[Saved entries]
------------------------------------------------------------

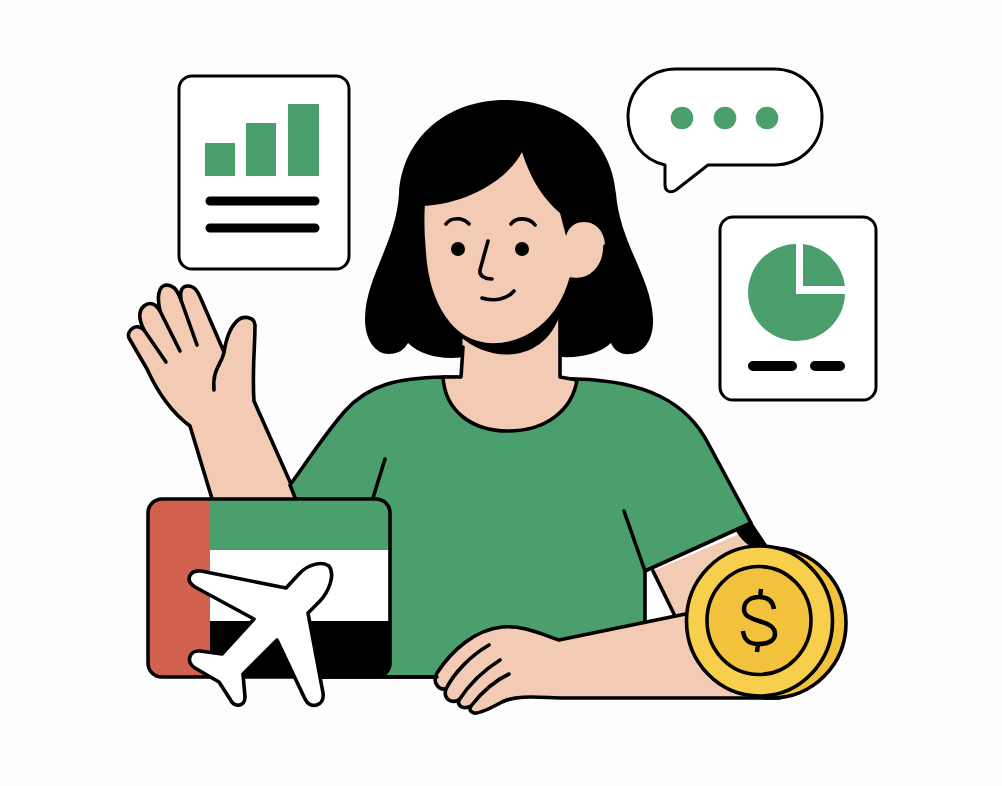
<!DOCTYPE html>
<html lang="en">
<head>
<meta charset="utf-8">
<title>Travel and finance adviser</title>
<style>
:root {
  --paper: #fdfdfd;
  --white: #ffffff;
  --ink: #000000;
  --green: #4a9f6d;
  --skin: #f3cbb5;
  --red: #d1604f;
  --gold: #f8cf4d;
  --gold-deep: #f2c23c;
}
html, body { margin: 0; background: var(--paper); overflow: hidden; }
svg { display: block; width: 1002px; height: 786px; }
.line { fill: none; stroke: var(--ink); stroke-width: 3.6; stroke-linecap: round; stroke-linejoin: round; }
.outlined { stroke: var(--ink); stroke-width: 3.6; stroke-linecap: round; stroke-linejoin: round; }
.panel { stroke-width: 3; }
.white { fill: var(--white); }
.ink { fill: var(--ink); }
.green { fill: var(--green); }
.skin { fill: var(--skin); }
.red { fill: var(--red); }
.gold { fill: var(--gold); }
.gold-deep { fill: var(--gold-deep); }
.text-bar { stroke: var(--ink); stroke-width: 9; stroke-linecap: round; }
</style>
</head>
<body>
<svg viewBox="0 0 1002 786" role="img" aria-label="Waving woman with a flag card, airplane, coins, charts and a speech bubble">
  <defs>
    <clipPath id="flag-shape"><rect x="148" y="499" width="242" height="178" rx="14"/></clipPath>
  </defs>

  <g id="bar-chart-panel">
    <rect class="white outlined panel" x="179" y="76" width="170" height="193" rx="13"/>
    <g class="green">
      <rect x="205" y="143" width="30" height="33"/>
      <rect x="246" y="123" width="30" height="53"/>
      <rect x="288" y="104" width="31" height="72"/>
    </g>
    <path class="text-bar" d="M210 201H315M210 228H315"/>
  </g>

  <g id="speech-bubble">
    <path class="white outlined panel" d="M676 69H774C801 69 822 90 822 117S801 165 774 165H708L676 190C670 194 665 191 665 185V165C643 160 628 141 628 117C628 90 649 69 676 69Z"/>
    <g class="green">
      <circle cx="682" cy="118" r="11.3"/>
      <circle cx="725" cy="118" r="11.3"/>
      <circle cx="767" cy="118" r="11.3"/>
    </g>
  </g>

  <g id="pie-chart-panel">
    <rect class="white outlined panel" x="720" y="217" width="156" height="183" rx="13"/>
    <path class="green" d="M796 244A48.5 48.5 0 1 0 845 294H796Z"/>
    <path class="green" d="M803 244A48 48 0 0 1 845 286H803Z"/>
    <path class="text-bar" d="M753 366H792M815 366H840" style="stroke-width:10"/>
  </g>

  <g id="woman">
    <path id="hair" class="ink" d="M505 100C447 100 402 138 399 194C396 243 365 278 365 319C365 341 376 354 389 354C398 354 404 350 408 343C421 356 444 360 463 357H561C581 358 599 354 611 343C614 351 622 355 630 354C645 353 654 338 653 318C651 277 620 243 616 194C611 136 564 100 505 100Z"/>

    <path id="waving-arm" class="skin outlined" d="M213 502L190 426C171 412 157 391 147 369L129 338C126 331 136 322 144 330C139 320 138 311 144 306C150 301 156 304 160 311C157 298 158 286 166 285C173 285 177 289 181 300C180 292 181 286 188 286C195 286 198 292 201 299L224 352C226 340 229 329 236 322C242 315 254 316 255 325C255 346 252 373 254 401L299 502Z"/>
    <path class="line" d="M144 330L166 362M160 311L180 351M181 300L197 345M224 352C222 364 212 369 214 390"/>

    <path id="upper-arm" class="skin" d="M653 571L746 531L772 560L720 620L674 614Z"/>
    <path class="ink outlined" d="M738 531L751 524L767 548C754 549 745 542 738 531Z"/>
    <path id="arm-gap" class="white" d="M645 571H653L674 614L645 621Z"/>
    <path class="line" d="M653 571L674 614"/>

    <path id="shirt" class="green outlined" d="M443 377C399 378 369 384 345 411C324 435 307 462 290 485L300 510V677H645V571L751 523L709 445C687 401 644 381 577 379Z"/>
    <path class="line" d="M385 459L373 498M624 511L645 571"/>

    <path id="neck" class="skin" d="M463 330L461 377L443 377C445 411 472 431 508 431C545 431 572 411 577 380L560 377V312Z"/>
    <path class="line" d="M463 347L461 377H443C445 411 472 431 508 431C545 431 572 411 577 380L560 377V314"/>
    <path id="chin-shadow" class="ink" d="M460 336C487 362 544 366 561 312L545 310Z"/>

    <path id="face" class="skin" d="M423 206C465 204 506 182 522 152C532 183 545 200 560 213L566 236C569 226 576 222 584 222C597 222 605 233 605 246C605 267 590 283 571 279C559 321 528 345 493 345C451 345 427 303 424 250Z"/>
    <path class="line" d="M423 206C422 226 423 240 424 250C427 303 451 345 493 345C528 345 559 321 571 279C590 283 605 267 605 246"/>
    <g id="features">
      <path class="line" d="M446 224C451 217 463 217 469 224M511 224C516 217 529 217 535 225M488 241L480 270C479 276 485 279 492 279M482 298C495 302 507 299 514 291"/>
      <circle class="ink" cx="458" cy="249" r="7"/>
      <circle class="ink" cx="522" cy="249" r="7"/>
    </g>

    <path id="resting-arm" class="skin outlined" d="M780 698H569C541 698 519 694 502 702C491 708 479 714 474 713C470 712 469 709 471 706C463 710 457 706 459 700C450 704 443 698 446 689C438 690 432 682 437 673C452 650 475 630 502 627C522 625 541 634 559 640L700 611L780 620Z"/>
    <path class="line" d="M446 689C454 673 470 656 489 645M459 700C468 686 481 672 500 660M471 706C481 693 492 682 509 674"/>
  </g>

  <g id="flag-card">
    <g clip-path="url(#flag-shape)">
      <rect class="white" x="148" y="499" width="242" height="178"/>
      <rect class="green" x="210" y="499" width="180" height="51"/>
      <rect class="ink" x="210" y="621" width="180" height="56"/>
      <rect class="red" x="148" y="499" width="62" height="178"/>
    </g>
    <rect class="line" x="148" y="499" width="242" height="178" rx="14"/>
    <path class="line" d="M380 677H437"/>
  </g>

  <path id="airplane" class="white outlined" d="M286 588L299 574C308 564 322 561 329 566C335 574 330 590 320 601L308 613L323 693C325 706 310 710 305 699L277 640L243 674L245 697C245 707 234 708 230 699L219 682L195 668C185 661 190 650 200 651L222 654L254 619L195 587C184 580 190 570 201 571Z"/>

  <g id="coins">
    <ellipse class="gold-deep outlined" cx="772" cy="623" rx="74" ry="75"/>
    <ellipse class="gold outlined" cx="759.5" cy="621" rx="73" ry="75"/>
    <ellipse class="gold-deep outlined" cx="759" cy="620.5" rx="52" ry="54"/>
    <path id="dollar-sign" class="line" style="stroke-width:4.5;stroke-linecap:butt" d="M774 609C773 601 768 597 759 597C750 597 744 602 744 609C744 616 750 618 759 621C769 624 775 627 775 634C775 640 769 644 759 644C749 644 744 640 743 631M761 589L760 598M758 643L757 652"/>
  </g>
</svg>
</body>
</html>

------------------------------------------------------------

What you need to do — Using the entries above, work out how many lines contain the string "circle". Respond with that number alone.

Output below — 5